ISAKOS: 2019 Congress in Cancun, Mexico

2019 ISAKOS Biennial Congress ePoster #108


Investigation of the Factors to Affect the Duration to Return Sports After the Surgery of Anterior Talofibular Ligament Repair with Arthroscopy

Mitsuru Hanada, MD, PhD, Hamamatsu, Shizuoka JAPAN
Yukihiro Matsuyama, MD, PhD, Hamamatsu, Shizuoka JAPAN

Hamamatsu University School of Medicine, Hamamatsu, Shizuoka, JAPAN

FDA Status Not Applicable


In arthroscopic ATFL suture surgery, patients who had talar and/or tibial plafond cartilage damage may have extended duration to return sports activity more than patients who had no talar cartilage damage, in spite of good clinical outcomes for patients with or without cartilage damage.

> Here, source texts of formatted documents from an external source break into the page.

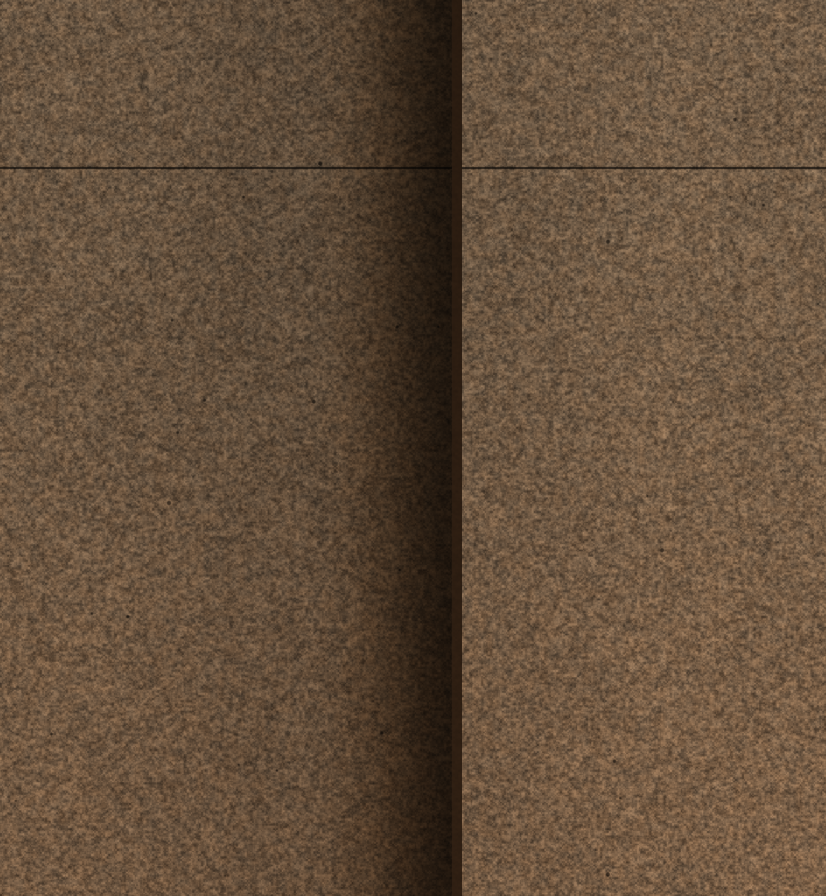
A WebGL 1 fragment shader for this texture:

```glsl
#ifdef GL_FRAGMENT_PRECISION_HIGH
precision highp float;
#else
precision mediump float;
#endif

uniform vec2 u_resolution;

const float EDGE_LEFT = 0.547;
const float EDGE_RIGHT = 0.559;
const float SEAM_Y = 0.8125;

float hash(vec2 p) {
  vec3 q = fract(vec3(p.xyx) * 0.1031);
  q += dot(q, q.yzx + 33.33);
  return fract((q.x + q.y) * q.z);
}

float valueNoise(vec2 p) {
  vec2 cell = floor(p);
  vec2 f = fract(p);
  f = f * f * (3.0 - 2.0 * f);
  float low = mix(hash(cell), hash(cell + vec2(1.0, 0.0)), f.x);
  float high = mix(hash(cell + vec2(0.0, 1.0)), hash(cell + vec2(1.0)), f.x);
  return mix(low, high, f.y);
}

float cloud(vec2 p) {
  float sum = 0.0;
  float weight = 0.5;
  for (int i = 0; i < 4; i++) {
    sum += weight * (valueNoise(p) - 0.5);
    p = p * 2.1 + 17.3;
    weight *= 0.55;
  }
  return sum;
}

// Sparse dark pits, at most one in each grid cell
float pits(vec2 p, float density, float pixel) {
  vec2 cell = floor(p);
  vec2 center = 0.2 + 0.6 * vec2(hash(cell + 5.7), hash(cell + 91.3));
  float radius = mix(0.02, 0.055, hash(cell + 43.1));
  float dist = length(fract(p) - center);
  float spot = 1.0 - smoothstep(radius - pixel, radius + pixel, dist);
  return spot * step(hash(cell + 12.9), density);
}

float band(float x, float a, float b, float soft) {
  return smoothstep(a - soft, a + soft, x) - smoothstep(b - soft, b + soft, x);
}

// Brightness falls away toward the overlapping panel, losing blue first
vec3 panelLight(vec2 uv, float rightSide) {
  float shade = smoothstep(0.36, 0.565, uv.x);
  float left = 1.0 - 0.13 * smoothstep(0.08, 0.42, uv.x);
  left *= 1.0 - 0.70 * pow(shade, 1.35);
  vec3 warmth = mix(vec3(1.0), vec3(1.0, 0.88, 0.72), shade);
  float right = 1.0 + 0.08 * smoothstep(0.56, 0.85, uv.x);
  return mix(left * warmth, vec3(right), rightSide);
}

vec3 stoneColor(vec2 uv) {
  vec3 warm = vec3(0.437, 0.340, 0.252);
  vec3 cool = vec3(0.412, 0.333, 0.254);
  return mix(warm, cool, smoothstep(0.0, 0.8, uv.y));
}

void main() {
  vec2 uv = gl_FragCoord.xy / u_resolution;
  vec2 p = gl_FragCoord.xy / u_resolution.y;
  float pixel = 1.0 / u_resolution.y;
  float soft = 0.6 / u_resolution.x;
  float rightSide = smoothstep(EDGE_RIGHT - soft, EDGE_RIGHT + soft, uv.x);

  // Granular stone with faint mottling
  float coarse = valueNoise(p * vec2(190.0, 215.0)) - 0.5;
  float medium = valueNoise(p * vec2(310.0, 350.0) + 37.0) - 0.5;
  float fine = hash(floor(p * 512.0)) - 0.5;
  float grain = 0.25 * coarse + 0.34 * medium + 0.19 * fine;
  float tint = valueNoise(p * 130.0 + 71.0) - 0.5;
  vec3 color = stoneColor(uv);
  color *= 1.0 + 1.2 * grain + 0.07 * cloud(p * 7.0);
  color += vec3(0.018, -0.002, -0.016) * tint;

  // Isolated pits
  float speck = pits(p * 24.0, 0.06, pixel * 24.0);
  color *= 1.0 - 0.55 * speck;

  // Horizontal seam with a soft lower lip
  float seam = band(uv.y, SEAM_Y - 0.0013, SEAM_Y + 0.0013, 0.7 * pixel);
  float lip = band(uv.y, SEAM_Y - 0.006, SEAM_Y - 0.002, pixel);
  color *= (1.0 - 0.60 * seam) * (1.0 + 0.05 * lip);

  color *= panelLight(uv, rightSide);

  // Narrow side face of the raised panel
  float side = band(uv.x, EDGE_LEFT, EDGE_RIGHT, soft);
  vec3 sideColor = mix(vec3(0.185, 0.122, 0.073), vec3(0.160, 0.105, 0.062), uv.y);
  sideColor *= 1.0 + 0.25 * grain;
  color = mix(color, sideColor, side);

  gl_FragColor = vec4(clamp(color, 0.0, 1.0), 1.0);
}
```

We perform to suture the anterior talofibular ligament (ATFL) with arthroscopy for old ATFL injury.


Purpose in this study was to investigation of the factors to affect the duration to return to sports activity after the surgery of arthroscopic ATFL suture for chronic ankle instability.


Ten patients (four males and six females), with an average age of 32 (range, 14–60) years, were included in this study. All patients were performed arthroscopic examination to evaluate the fibers of ATFL and intra-articular comorbidity, and then were performed ATFL suture by Lasso loop technique with two suture anchors which were inserted into the fibula. They were followed to over 6 months after surgery.


Japanese Society for Surgery of the Foot (JSSF) scale became postoperative mean 90 points from preoperative mean 61 points. The talar tilt angle (TTA) in varus stress radiography improved to postoperative 3.4 degrees (0-5 degrees) from preoperative 7.4 degrees (3-14 degrees). Anterior talar translation (ATT) in anterior drawer stress radiography improved to postoperative 4.0mm (2.0-6.0mm) from preoperative 6.4mm (4.5-8.5mm). Five patients with talar cartilage damage in arthroscopy required 4.6 months to start jogging after surgery, although five patients without talar cartilage damage required 2.2 months. In patients with talar and/or tibial plafond cartilage damage, there were three patients (60%) who could return to sports within a year. All of five patients without talar and/or tibial plafond cartilage damage could return to sports in averaged 3.4 months after surgery. Age, gender, body height, weight, degree of preoperative instability, and preoperative clinical score were not associated with the duration to start jogging and sports activity.


The clinical outcome of arthroscopic suture of ATFL was good. The duration to start sports activity in patients with talar cartilage damage may be extended more than patients without talar cartilage damage.